“I don’t think I’m losing the connections I have this year, I just think that my SGB family is getting a bit bigger,” Brown said.

Brown went on to say he’s nervous about next year because of the example he thinks current SGB President Maggie Kennedy has set. He said he wants to live up to the gravity of this role without micromanaging the other board members.

“I take this role very seriously and my biggest concern is that in some way I might not live up to it,” Brown said. “So that motivates me to be more intentional in decisions whether that’s in analyzing policy or setting meeting times.”

Facilities, Technology and Transportation Chair Caroline Unger reflected on how her role will change as she transitions into the position of vice president and chief of cabinet in the 2019-20 academic year.

“In my first year I was given some involvement and responsibility but I wasn’t being depended on,” Unger said. “I think that moving into my role as FTAT chair was so exciting because of that newness and independence, so I’m going to miss that.”

Unger said she started working with SGB as a first-year student through the First Year Council and always knew she wanted to run for board one day. She said seeing these goals come to fruition is really exciting because it gives her an opportunity to help Pitt students through various issues which she ran on, namely food insecurity.

“I think it’s something that is often overlooked. I would like to see our administration take a firmer stance on food insecurity,” Unger said.

Unger, like many board and committee members, also reflected on the significance of the SGB community and how the board’s office on the eighth floor of the Union feels like a home to the members.

“As soon as you step in you just have this immediate feeling of being home, just being accepted and welcomed and as if you’re around people who are always going to be there for you,” Unger said.

In her final president’s remarks, Kennedy said she never imagined herself in her current position four years ago. She said her time with SGB has been very transformative, noting the possible difference between how she views herself and how others might view her.

“It’s difficult to deal with who you know you are as a person versus what is presented publicly to people,” Kennedy said. “Dealing with low-key being public figures has been weird for us.”

She also said it’s transformed her professionally through unique hands-on experiences.

“I’m just really grateful for this job — and it is a job — has prepared me for the real world more than any class I’ve ever taken,” Kennedy said.

Kennedy also said she’s proud of the work the board has done this academic year, namely “opening doors of communication for constituents.” She said this manifested in the town halls, which she believes have been a great success and which President-elect Brown will likely continue next year.

“It’s been a way for us to better be the representatives we were elected to be,” Kennedy said. “And it allows students a channel to talk face-to-face with us, staff, faculty and admin.”

Kennedy wrapped up her remarks by noting that despite this year’s success there’s progress which next year’s board can, and will, make.
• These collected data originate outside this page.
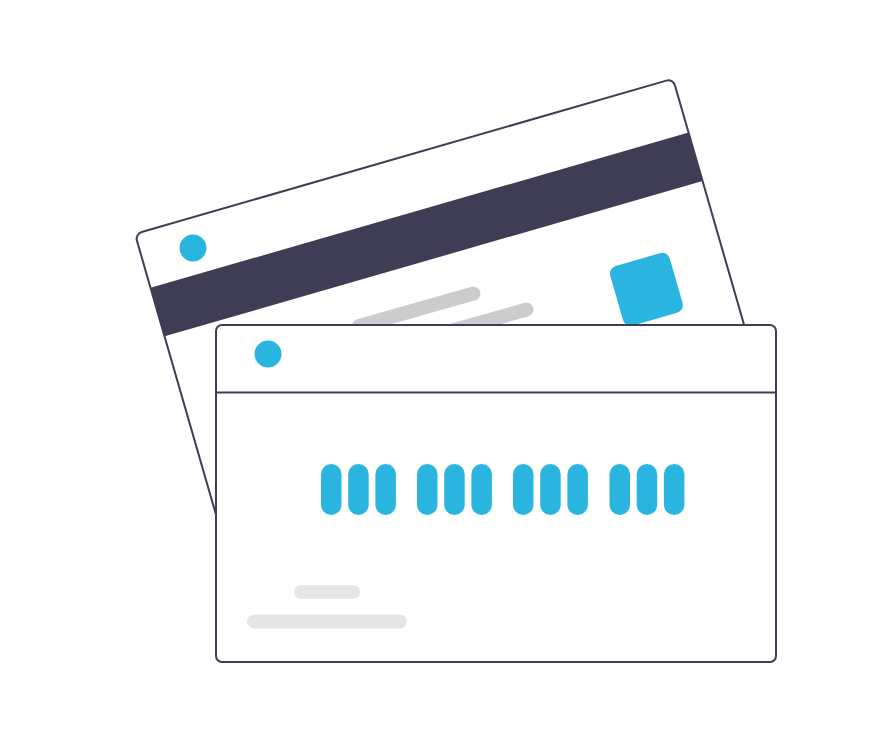
<!DOCTYPE html>
<html lang="en">
<head>
<meta charset="utf-8">
<title>Payment cards illustration</title>
<style>
:root {
  --paper: #ffffff;
  --ink: #3f3d56;
  --accent: #2ab5e1;
  --grey: #cccccc;
  --grey-light: #e6e6e6;
}
html, body { margin: 0; background: var(--paper); overflow: hidden; }
svg { display: block; width: 872px; height: 743px; }
.card { fill: var(--paper); stroke: var(--ink); stroke-width: 2; }
.stripe { fill: var(--ink); }
.divider { stroke: var(--ink); stroke-width: 2; }
.accent { fill: var(--accent); }
.bar { stroke: var(--grey); stroke-width: 14; stroke-linecap: round; }
.label { fill: var(--grey-light); }
</style>
</head>
<body>
<svg viewBox="0 0 872 743" role="img" aria-label="Back and front of a payment card">
  <defs>
    <g id="digit-group" class="accent">
      <rect width="20.5" height="51" rx="10.2"/>
      <rect x="27.2" width="20.5" height="51" rx="10.2"/>
      <rect x="54.4" width="20.5" height="51" rx="10.2"/>
    </g>
  </defs>

  <g id="card-back">
    <g transform="translate(135 234) rotate(-16.1)">
      <rect class="card" width="560" height="337" rx="7"/>
      <rect class="stripe" y="56" width="560" height="50.5"/>
      <rect class="accent" x="445" y="164" width="62" height="62" rx="8"/>
    </g>
    <circle class="accent" cx="193" cy="248" r="13.5"/>
    <line class="bar" x1="359" y1="326" x2="473.5" y2="293.5"/>
    <line class="bar" x1="440" y1="334" x2="526.5" y2="309.5"/>
  </g>

  <g id="card-front">
    <rect class="card" x="216" y="325" width="560" height="337" rx="6"/>
    <line class="divider" x1="216" y1="392.5" x2="776" y2="392.5"/>
    <circle class="accent" cx="268" cy="354" r="13.5"/>
    <use href="#digit-group" x="321" y="464"/>
    <use href="#digit-group" x="417" y="464"/>
    <use href="#digit-group" x="513" y="464"/>
    <use href="#digit-group" x="609.5" y="464"/>
    <rect class="label" x="294" y="585" width="66" height="14" rx="7"/>
    <rect class="label" x="247" y="614.5" width="160" height="14" rx="7"/>
  </g>
</svg>
</body>
</html>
“This University, like the world surrounding it, is imperfect and there is a lot of work to be done,” Kennedy said. “But with every effort of students like you, it’s nearing closer and closer to that impossible goal.”

Allocations

The Institute of Industrial and Systems Engineers requested $4,704.80 for its annual conference. The board approved $2,000 and denied $2,704.80.

Leave a comment.